In any event, the plaintiff did not warrant the seaworthiness of the vessel to Filipek. The doctrine of seaworthiness extends only to members of the ship's crew and to those, such as longshoremen, who do work traditionally done by members of the crew. See Berge v. National Bulk Carriers Corp., 2 Cir., 1958, 251 F.2d 717, certiorari denied 356 U.S. 958, 78 S. Ct. 994, 2 L. Ed. 2d 1066; Halecki v. United New York & New Jersey Sandy Hook Pilots Ass'n, 2 Cir., 1958, 251 F.2d 708, certiorari granted 357 U.S. 903, 78 S. Ct. 1149, 2 L. Ed. 2d 1154. Here the plaintiff's work was not that of a member of the crew. The Canadian law required that the testing be done by an outside expert who was not attached to the ship. It could not have been done by crew members; the American Bureau of Shipping would not have issued a certificate approving the tests if conducted by any member of the defendant's crew. See 46 U.S.C.A. §§ 881 and 369 and Coast Guard Regulations, 46 C.F.R. 90.35, 91.25-25 and 92.01.
We turn then to the main issue before us, namely, whether there was evidence sufficient to support the jury's findings that Moore-McCormack was negligent and that its negligence was the proximate cause of plaintiff's injuries, and their award of $47,500 damages.
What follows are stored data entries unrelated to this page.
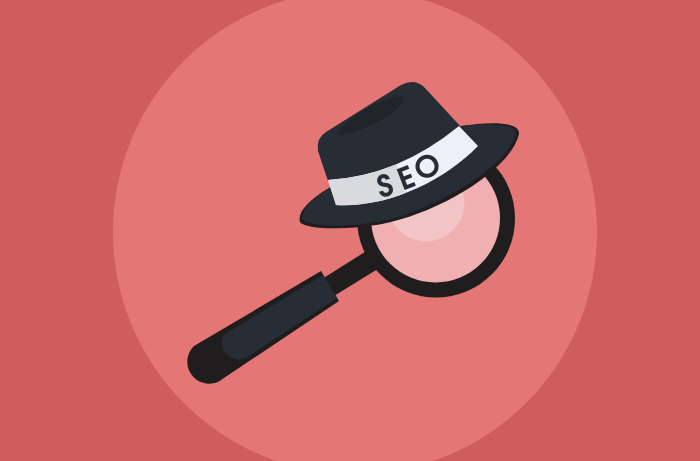
<!DOCTYPE html>
<html lang="en">
<head>
<meta charset="utf-8">
<title>SEO hat and magnifying glass</title>
<style>
:root {
  --backdrop: #cf5d5c;
  --disc: #e47775;
  --ink: #201d1e;
  --felt: #262d35;
  --felt-dent: #20252c;
  --glass: #f0b0b1;
  --glass-shine: #f3c4c5;
  --band: #edf0f8;
  --band-shade: #d8dadd;
}
html, body { margin: 0; height: 100%; overflow: hidden; }
body { background: var(--backdrop); }
.illustration { display: block; width: 700px; height: 461px; background: var(--backdrop); }
.disc { fill: var(--disc); }
.ink { fill: var(--ink); }
.felt { fill: var(--felt); }
.dent { fill: var(--felt-dent); }
.glass { fill: var(--glass); }
.shine { fill: var(--glass-shine); }
.band { fill: var(--band); }
.band-shade { fill: var(--band-shade); }
.label { fill: var(--felt); font: 700 30px "TeX Gyre Adventor", Lato, sans-serif; text-anchor: middle; }
</style>
</head>
<body>
<svg class="illustration" viewBox="0 0 700 461" role="img" aria-label="Magnifying glass wearing a hat with an SEO band">
  <defs>
    <clipPath id="lens-area"><circle cx="435.5" cy="218" r="64.5"/></clipPath>
    <clipPath id="band-area"><path id="band-shape" d="M328 180Q398 176 459 126L478 146C444 181 388 208 336 205Z"/></clipPath>
  </defs>
  <circle class="disc" cx="355" cy="232" r="242"/>

  <g id="magnifier">
    <path class="ink" d="M322 279L368 250L381 267L334 296Z"/>
    <path class="ink" d="M321 271L339 301L218 382A22 22 0 0 1 194 346Z"/>
    <path class="felt" d="M323 275L337 298L246 358C229 365 215 346 225 334Z"/>
    <circle class="ink" cx="436" cy="218.5" r="79"/>
    <circle class="glass" cx="435.5" cy="218" r="64.5"/>
    <circle class="shine" cx="426" cy="203" r="38.5" clip-path="url(#lens-area)"/>
  </g>

  <g id="hat">
    <path class="ink" d="M329 188C310 199 297 212 300 222C305 230 349 230 382 224C438 213 510 171 519 134C520 122 492 121 461 126Z"/>
    <path class="felt" d="M329 188C311 200 301 211 302 219C311 228 350 227 381 221C435 210 508 166 516 134C518 124 490 123 461 126Z"/>
    <path class="felt" d="M328 181L318 151Q316 138 326 132L401 85Q415 78 425 88L461 127Q401 181 328 181Z"/>
    <path class="dent" d="M338 135C339 120 390 93 404 97C406 110 361 134 338 135Z"/>
    <use class="band" href="#band-shape"/>
    <path class="band-shade" clip-path="url(#band-area)" d="M320 170H380L394 158L408 200L330 215Z"/>
    <g class="label">
      <text transform="translate(387.5 196) rotate(-14)">S</text>
      <text transform="translate(410 188) rotate(-21)">E</text>
      <text transform="translate(432.5 176) rotate(-29)">O</text>
    </g>
  </g>
</svg>
</body>
</html>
First the plaintiff asserts that Moore-McCormack was negligent as it was chargeable with knowledge of the latent defect in No. 1 port forward kingpost which caused it to break and that it failed to advise the riggers of this defect. He points to the deposition of John Weber, a former seaman who had worked aboard the vessel, that in September 1952, over two months prior to Filipek's injury, the runner had fouled on the deck and that at that time Weber heard a cracking in the kingpost by the No. 1 Hatch. The fact that a runner broke three months previously is confirmed by a notation to that effect in the log book of the Mormacsurf signed by the Chief Officer, but that notation does not refer to any cracking in the kingpost. Indeed, Weber admitted that he did not tell anyone of the incident until he related it to the plaintiff's attorney after the institution of this suit and some four and one-half years after the occurrence. Any knowledge on the part of Weber cannot be imputed to the Mormacsurf as he was not in Moore-McCormack's employ on September 9, the date of the alleged cracking of the kingpost. According to Weber's deposition he had left the ship the day before and just returned to pick up his sea chest and pay some debts. His relation to the ship at the time of the alleged cracking in the kingpost was that of a mere stranger. Admittedly a visual inspection of the kingpost itself would not disclose whether or not any damage had occurred to the kingpost as a result of this incident.
The only other evidence which bears on Filipek's related claim that Moore-McCormack failed to provide a safe place to work is the testimony of two of the plaintiff's co-workers that after the kingpost broke on December 23, 1952 they noticed some dark spots thereon which might have been rust. There is no evidence that this "rust" was visible prior to the accident or that the defendant knew or should have known of its existence at that time.
Thus, while it is true that there may have been some latent or hidden defect in the kingpost, there is no evidence that the defendant had any knowledge or notice of such a defect. Clearly the shipowner is not liable for injuries caused by "a latent defect that a reasonable inspection by the shipowner or his agents would not show." Wholey v. British & Foreign S.S. Co., D.C.E.D.N.Y.1908, 158 F. 379, 380, affirmed 2 Cir., 1909, 171 F. 399. See Cannella v. Lykes Bros. S.S. Co., 2 Cir., 1949, 174 F.2d 794, certiorari denied 338 U.S. 859, 70 S. Ct. 102, 94 L. Ed. 526; Bruszewski v. Isthmian ...